Every line in the listing below that holds the word "float" should be returned.

───

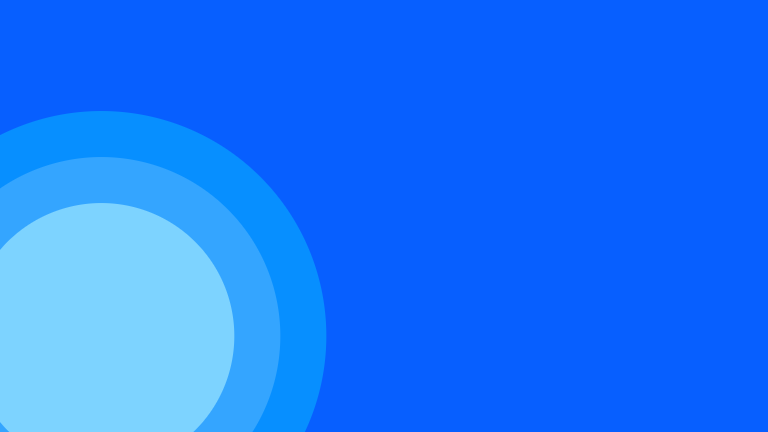
A WebGL 1 fragment shader for this background:

```glsl
precision highp float;

// Flat blue field with three concentric discs rising from the lower left.
// Each disc is a circle distance function with a one-pixel smooth edge,
// painted from the widest and deepest blue to the smallest and palest.

uniform vec2 u_resolution;

// All lengths are in canvas heights.
const vec2 DISC_CENTER = vec2(0.2346, 0.2222);
const float OUTER_RADIUS = 0.5208;
const float RING_WIDTH = 0.1065;

const vec3 FIELD_BLUE = vec3(0.027, 0.373, 1.0);
const vec3 OUTER_BLUE = vec3(0.027, 0.561, 1.0);
const vec3 MIDDLE_BLUE = vec3(0.204, 0.647, 1.0);
const vec3 INNER_BLUE = vec3(0.490, 0.827, 1.0);

float circleDistance(vec2 p, vec2 center, float radius) {
  return length(p - center) - radius;
}

// Coverage of a shape: 1 inside, 0 outside, blended across one pixel.
float coverage(float dist, float pixel) {
  return clamp(0.5 - dist / pixel, 0.0, 1.0);
}

vec3 discColor(int index) {
  if (index == 0) return OUTER_BLUE;
  if (index == 1) return MIDDLE_BLUE;
  return INNER_BLUE;
}

void main() {
  vec2 p = gl_FragCoord.xy / u_resolution.y;
  float pixel = 1.0 / u_resolution.y;

  // Stack the discs from back to front.
  vec3 color = FIELD_BLUE;
  for (int i = 0; i < 3; i++) {
    float radius = OUTER_RADIUS - RING_WIDTH * float(i);
    float dist = circleDistance(p, DISC_CENTER, radius);
    color = mix(color, discColor(i), coverage(dist, pixel));
  }

  gl_FragColor = vec4(color, 1.0);
}
```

───

Finished exercise:
precision highp float;
const float OUTER_RADIUS = 0.5208;
const float RING_WIDTH = 0.1065;
float circleDistance(vec2 p, vec2 center, float radius) {
float coverage(float dist, float pixel) {
  float pixel = 1.0 / u_resolution.y;
    float radius = OUTER_RADIUS - RING_WIDTH * float(i);
    float dist = circleDistance(p, DISC_CENTER, radius);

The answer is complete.